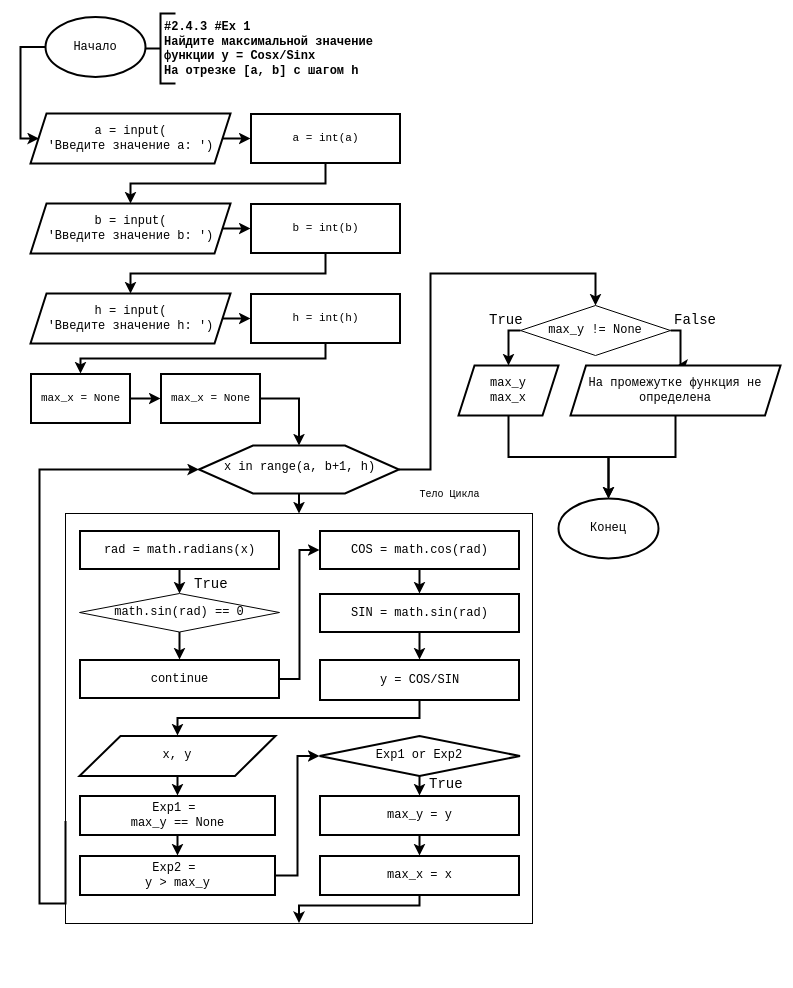
<!DOCTYPE html>
<html lang="ru">
<head>
<meta charset="utf-8">
<title>Блок-схема: максимум функции</title>
<style>
:root { --ink: #000; --paper: #fff; }
* { box-sizing: border-box; margin: 0; }
html, body { width: 793px; height: 988px; overflow: hidden; background: var(--paper); }
.flowchart {
  position: relative; width: 793px; height: 988px; overflow: hidden;
  color: var(--ink);
  font: 12px/14.5px "Liberation Mono", "DejaVu Sans Mono", monospace;
}
.drawing { position: absolute; left: 0; top: 0; width: 793px; height: 988px; }
.edges { fill: none; stroke: var(--ink); stroke-width: 2; }
.arrows { marker-end: url(#arrow); }
.shapes { fill: var(--paper); stroke: var(--ink); stroke-width: 2; }
.shapes .thin { stroke-width: 1; }
.node {
  position: absolute; left: var(--x); top: var(--y); width: var(--w); height: var(--h);
  display: flex; align-items: center; justify-content: center;
  text-align: center; white-space: pre;
}
.process { border: 2px solid var(--ink); background: var(--paper); }
.small { font-size: 11px; }
.loop-body { position: absolute; left: 65px; top: 513px; width: 468px; height: 411px; border: 1px solid var(--ink); }
.note { position: absolute; left: 164px; top: 20px; font-size: 12px; line-height: 14.5px; font-weight: 700; white-space: pre; }
.label { position: absolute; left: var(--x); top: var(--y); font-size: 14px; line-height: 16px; white-space: pre; }
.label.caption { font-size: 10px; line-height: 12px; }
</style>
</head>
<body>
<main class="flowchart">
  <svg class="drawing" viewBox="0 0 793 988" aria-hidden="true">
    <defs>
      <marker id="arrow" markerUnits="userSpaceOnUse" markerWidth="14" markerHeight="14" refX="8" refY="6" orient="auto">
        <path d="M0 0 12 6 0 12 3 6z" fill="#000"/>
      </marker>
      <polygon id="input-shape" points="46.5,113.5 230.5,113.5 214.5,163.5 30.5,163.5"/>
    </defs>
    <g class="edges">
      <path d="M175.5 13.5H160.5V83.5H175.5"/>
      <path d="M145.5 48.5H160.5"/>
      <path d="M670.5 330.5H680.5V366"/>
      <polygon points="675,367 688,359 685,367" fill="#000" stroke="none"/>
    </g>
    <g class="edges arrows">
      <path d="M45.5 47H20.5V138.5H35"/>
      <path d="M222.5 138.5H246.5"/>
      <path d="M325.5 163.5V183.5H130.5V199.5"/>
      <path d="M222.5 228.5H246.5"/>
      <path d="M325.5 253.5V273.5H130.5V289.5"/>
      <path d="M222.5 318.5H246.5"/>
      <path d="M325.5 343.5V358.5H80.5V369.5"/>
      <path d="M130.5 398.5H156.5"/>
      <path d="M260.5 398.5H299V441.5"/>
      <path d="M399 469.5H430.5V273.5H595.5V301.5"/>
      <path d="M299 493.5V509.5"/>
      <path d="M520.5 330.5H508.5V361.5"/>
      <path d="M508.5 415.5V457H608.5V494.5"/>
      <path d="M675.5 415.5V457H608.5V494.5"/>
      <path d="M65.5 821V903.5H39.5V469.5H195"/>
      <path d="M179.5 569V589.5"/>
      <path d="M179.5 632V655.5"/>
      <path d="M279.5 679H299.5V550H315.5"/>
      <path d="M419.5 569V589.5"/>
      <path d="M419.5 632V655.5"/>
      <path d="M419.5 700V718H177.5V731.5"/>
      <path d="M177.5 776V791.5"/>
      <path d="M177.5 835.5V851.5"/>
      <path d="M275.5 875.5H297.5V756H315.5"/>
      <path d="M419.5 776V791.5"/>
      <path d="M419.5 835.5V851.5"/>
      <path d="M419.5 895.5V905.5H299V919"/>
    </g>
    <g class="shapes">
      <ellipse cx="95.5" cy="47" rx="50" ry="30"/>
      <use href="#input-shape"/>
      <use href="#input-shape" y="90"/>
      <use href="#input-shape" y="180"/>
      <polygon points="199,469.5 253,445.5 345,445.5 399,469.5 345,493.5 253,493.5"/>
      <polygon class="thin" points="595.5,305.5 670.5,330.5 595.5,355.5 520.5,330.5"/>
      <polygon points="474.5,365.5 558.5,365.5 542.5,415.5 458.5,415.5"/>
      <polygon points="586,365.5 780.5,365.5 765,415.5 570.5,415.5"/>
      <ellipse cx="608.5" cy="528.5" rx="50" ry="30"/>
      <polygon class="thin" points="79.5,612.5 179.5,593.5 279.5,612.5 179.5,632"/>
      <polygon points="120.5,736 275.5,736 235,776 79.5,776"/>
      <polygon points="319.5,756 419.5,736 520,756 419.5,776"/>
    </g>
  </svg>

  <p class="note">#2.4.3 #Ex 1
Найдите максимальной значение
функции y = Cosx/Sinx
На отрезке [a, b] с шагом h</p>

  <div class="node" style="--x:45px;--y:17px;--w:100px;--h:60px">Начало</div>

  <div class="node" style="--x:30px;--y:113px;--w:201px;--h:51px">a = input(
'Введите значение a: ')</div>
  <div class="node process small" style="--x:250px;--y:113px;--w:151px;--h:51px">a = int(a)</div>
  <div class="node" style="--x:30px;--y:203px;--w:201px;--h:51px">b = input(
'Введите значение b: ')</div>
  <div class="node process small" style="--x:250px;--y:203px;--w:151px;--h:51px">b = int(b)</div>
  <div class="node" style="--x:30px;--y:293px;--w:201px;--h:51px">h = input(
'Введите значение h: ')</div>
  <div class="node process small" style="--x:250px;--y:293px;--w:151px;--h:51px">h = int(h)</div>

  <div class="node process small" style="--x:30px;--y:373px;--w:101px;--h:51px">max_x = None</div>
  <div class="node process small" style="--x:160px;--y:373px;--w:101px;--h:51px">max_x = None</div>
  <div class="node" style="--x:199px;--y:443px;--w:201px;--h:48px">x in range(a, b+1, h)</div>

  <div class="node" style="--x:520px;--y:305px;--w:150px;--h:50px">max_y != None</div>
  <div class="node" style="--x:458px;--y:365px;--w:100px;--h:51px">max_y
max_x</div>
  <div class="node" style="--x:570px;--y:365px;--w:210px;--h:51px">На промежутке функция не
определена</div>
  <div class="node" style="--x:558px;--y:498px;--w:100px;--h:60px">Конец</div>
  <span class="label" style="--x:489px;--y:312px">True</span>
  <span class="label" style="--x:674px;--y:312px">False</span>

  <span class="label caption" style="--x:419.5px;--y:489px">Тело Цикла</span>
  <section class="loop-body" aria-label="Тело Цикла"></section>
  <div class="node process" style="--x:79px;--y:530px;--w:201px;--h:40px">rad = math.radians(x)</div>
  <div class="node" style="--x:79px;--y:593px;--w:200px;--h:38px">math.sin(rad) == 0</div>
  <div class="node process" style="--x:79px;--y:659px;--w:201px;--h:40px">continue</div>
  <div class="node process" style="--x:319px;--y:530px;--w:201px;--h:40px">COS = math.cos(rad)</div>
  <div class="node process" style="--x:319px;--y:593px;--w:201px;--h:40px">SIN = math.sin(rad)</div>
  <div class="node process" style="--x:319px;--y:659px;--w:201px;--h:42px">y = COS/SIN</div>
  <div class="node" style="--x:79px;--y:735px;--w:196px;--h:41px">x, y</div>
  <div class="node process" style="--x:79px;--y:795px;--w:197px;--h:41px">Exp1 = 
max_y == None</div>
  <div class="node process" style="--x:79px;--y:855px;--w:197px;--h:41px">Exp2 = 
y &gt; max_y</div>
  <div class="node" style="--x:319px;--y:735px;--w:200px;--h:41px">Exp1 or Exp2</div>
  <div class="node process" style="--x:319px;--y:795px;--w:201px;--h:41px">max_y = y</div>
  <div class="node process" style="--x:319px;--y:855px;--w:201px;--h:41px">max_x = x</div>
  <span class="label" style="--x:194px;--y:576px">True</span>
  <span class="label" style="--x:429px;--y:776px">True</span>
</main>
</body>
</html>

• [Task details]:
An exact copy of every line above, minus the pictures, is the required output.

• [Solution for this problem]:
<!DOCTYPE html>
<html lang="ru">
<head>
<meta charset="utf-8">
<title>Блок-схема: максимум функции</title>
<style>
:root { --ink: #000; --paper: #fff; }
* { box-sizing: border-box; margin: 0; }
html, body { width: 793px; height: 988px; overflow: hidden; background: var(--paper); }
.flowchart {
  position: relative; width: 793px; height: 988px; overflow: hidden;
  color: var(--ink);
  font: 12px/14.5px "Liberation Mono", "DejaVu Sans Mono", monospace;
}
.drawing { position: absolute; left: 0; top: 0; width: 793px; height: 988px; }
.edges { fill: none; stroke: var(--ink); stroke-width: 2; }
.arrows { marker-end: url(#arrow); }
.shapes { fill: var(--paper); stroke: var(--ink); stroke-width: 2; }
.shapes .thin { stroke-width: 1; }
.node {
  position: absolute; left: var(--x); top: var(--y); width: var(--w); height: var(--h);
  display: flex; align-items: center; justify-content: center;
  text-align: center; white-space: pre;
}
.process { border: 2px solid var(--ink); background: var(--paper); }
.small { font-size: 11px; }
.loop-body { position: absolute; left: 65px; top: 513px; width: 468px; height: 411px; border: 1px solid var(--ink); }
.note { position: absolute; left: 164px; top: 20px; font-size: 12px; line-height: 14.5px; font-weight: 700; white-space: pre; }
.label { position: absolute; left: var(--x); top: var(--y); font-size: 14px; line-height: 16px; white-space: pre; }
.label.caption { font-size: 10px; line-height: 12px; }
</style>
</head>
<body>
<main class="flowchart">
  <svg class="drawing" viewBox="0 0 793 988" aria-hidden="true">
    <defs>
      <marker id="arrow" markerUnits="userSpaceOnUse" markerWidth="14" markerHeight="14" refX="8" refY="6" orient="auto">
        <path d="M0 0 12 6 0 12 3 6z" fill="#000"/>
      </marker>
      <polygon id="input-shape" points="46.5,113.5 230.5,113.5 214.5,163.5 30.5,163.5"/>
    </defs>
    <g class="edges">
      <path d="M175.5 13.5H160.5V83.5H175.5"/>
      <path d="M145.5 48.5H160.5"/>
      <path d="M670.5 330.5H680.5V366"/>
      <polygon points="675,367 688,359 685,367" fill="#000" stroke="none"/>
    </g>
    <g class="edges arrows">
      <path d="M45.5 47H20.5V138.5H35"/>
      <path d="M222.5 138.5H246.5"/>
      <path d="M325.5 163.5V183.5H130.5V199.5"/>
      <path d="M222.5 228.5H246.5"/>
      <path d="M325.5 253.5V273.5H130.5V289.5"/>
      <path d="M222.5 318.5H246.5"/>
      <path d="M325.5 343.5V358.5H80.5V369.5"/>
      <path d="M130.5 398.5H156.5"/>
      <path d="M260.5 398.5H299V441.5"/>
      <path d="M399 469.5H430.5V273.5H595.5V301.5"/>
      <path d="M299 493.5V509.5"/>
      <path d="M520.5 330.5H508.5V361.5"/>
      <path d="M508.5 415.5V457H608.5V494.5"/>
      <path d="M675.5 415.5V457H608.5V494.5"/>
      <path d="M65.5 821V903.5H39.5V469.5H195"/>
      <path d="M179.5 569V589.5"/>
      <path d="M179.5 632V655.5"/>
      <path d="M279.5 679H299.5V550H315.5"/>
      <path d="M419.5 569V589.5"/>
      <path d="M419.5 632V655.5"/>
      <path d="M419.5 700V718H177.5V731.5"/>
      <path d="M177.5 776V791.5"/>
      <path d="M177.5 835.5V851.5"/>
      <path d="M275.5 875.5H297.5V756H315.5"/>
      <path d="M419.5 776V791.5"/>
      <path d="M419.5 835.5V851.5"/>
      <path d="M419.5 895.5V905.5H299V919"/>
    </g>
    <g class="shapes">
      <ellipse cx="95.5" cy="47" rx="50" ry="30"/>
      <use href="#input-shape"/>
      <use href="#input-shape" y="90"/>
      <use href="#input-shape" y="180"/>
      <polygon points="199,469.5 253,445.5 345,445.5 399,469.5 345,493.5 253,493.5"/>
      <polygon class="thin" points="595.5,305.5 670.5,330.5 595.5,355.5 520.5,330.5"/>
      <polygon points="474.5,365.5 558.5,365.5 542.5,415.5 458.5,415.5"/>
      <polygon points="586,365.5 780.5,365.5 765,415.5 570.5,415.5"/>
      <ellipse cx="608.5" cy="528.5" rx="50" ry="30"/>
      <polygon class="thin" points="79.5,612.5 179.5,593.5 279.5,612.5 179.5,632"/>
      <polygon points="120.5,736 275.5,736 235,776 79.5,776"/>
      <polygon points="319.5,756 419.5,736 520,756 419.5,776"/>
    </g>
  </svg>

  <p class="note">#2.4.3 #Ex 1
Найдите максимальной значение
функции y = Cosx/Sinx
На отрезке [a, b] с шагом h</p>

  <div class="node" style="--x:45px;--y:17px;--w:100px;--h:60px">Начало</div>

  <div class="node" style="--x:30px;--y:113px;--w:201px;--h:51px">a = input(
'Введите значение a: ')</div>
  <div class="node process small" style="--x:250px;--y:113px;--w:151px;--h:51px">a = int(a)</div>
  <div class="node" style="--x:30px;--y:203px;--w:201px;--h:51px">b = input(
'Введите значение b: ')</div>
  <div class="node process small" style="--x:250px;--y:203px;--w:151px;--h:51px">b = int(b)</div>
  <div class="node" style="--x:30px;--y:293px;--w:201px;--h:51px">h = input(
'Введите значение h: ')</div>
  <div class="node process small" style="--x:250px;--y:293px;--w:151px;--h:51px">h = int(h)</div>

  <div class="node process small" style="--x:30px;--y:373px;--w:101px;--h:51px">max_x = None</div>
  <div class="node process small" style="--x:160px;--y:373px;--w:101px;--h:51px">max_x = None</div>
  <div class="node" style="--x:199px;--y:443px;--w:201px;--h:48px">x in range(a, b+1, h)</div>

  <div class="node" style="--x:520px;--y:305px;--w:150px;--h:50px">max_y != None</div>
  <div class="node" style="--x:458px;--y:365px;--w:100px;--h:51px">max_y
max_x</div>
  <div class="node" style="--x:570px;--y:365px;--w:210px;--h:51px">На промежутке функция не
определена</div>
  <div class="node" style="--x:558px;--y:498px;--w:100px;--h:60px">Конец</div>
  <span class="label" style="--x:489px;--y:312px">True</span>
  <span class="label" style="--x:674px;--y:312px">False</span>

  <span class="label caption" style="--x:419.5px;--y:489px">Тело Цикла</span>
  <section class="loop-body" aria-label="Тело Цикла"></section>
  <div class="node process" style="--x:79px;--y:530px;--w:201px;--h:40px">rad = math.radians(x)</div>
  <div class="node" style="--x:79px;--y:593px;--w:200px;--h:38px">math.sin(rad) == 0</div>
  <div class="node process" style="--x:79px;--y:659px;--w:201px;--h:40px">continue</div>
  <div class="node process" style="--x:319px;--y:530px;--w:201px;--h:40px">COS = math.cos(rad)</div>
  <div class="node process" style="--x:319px;--y:593px;--w:201px;--h:40px">SIN = math.sin(rad)</div>
  <div class="node process" style="--x:319px;--y:659px;--w:201px;--h:42px">y = COS/SIN</div>
  <div class="node" style="--x:79px;--y:735px;--w:196px;--h:41px">x, y</div>
  <div class="node process" style="--x:79px;--y:795px;--w:197px;--h:41px">Exp1 = 
max_y == None</div>
  <div class="node process" style="--x:79px;--y:855px;--w:197px;--h:41px">Exp2 = 
y &gt; max_y</div>
  <div class="node" style="--x:319px;--y:735px;--w:200px;--h:41px">Exp1 or Exp2</div>
  <div class="node process" style="--x:319px;--y:795px;--w:201px;--h:41px">max_y = y</div>
  <div class="node process" style="--x:319px;--y:855px;--w:201px;--h:41px">max_x = x</div>
  <span class="label" style="--x:194px;--y:576px">True</span>
  <span class="label" style="--x:429px;--y:776px">True</span>
</main>
</body>
</html>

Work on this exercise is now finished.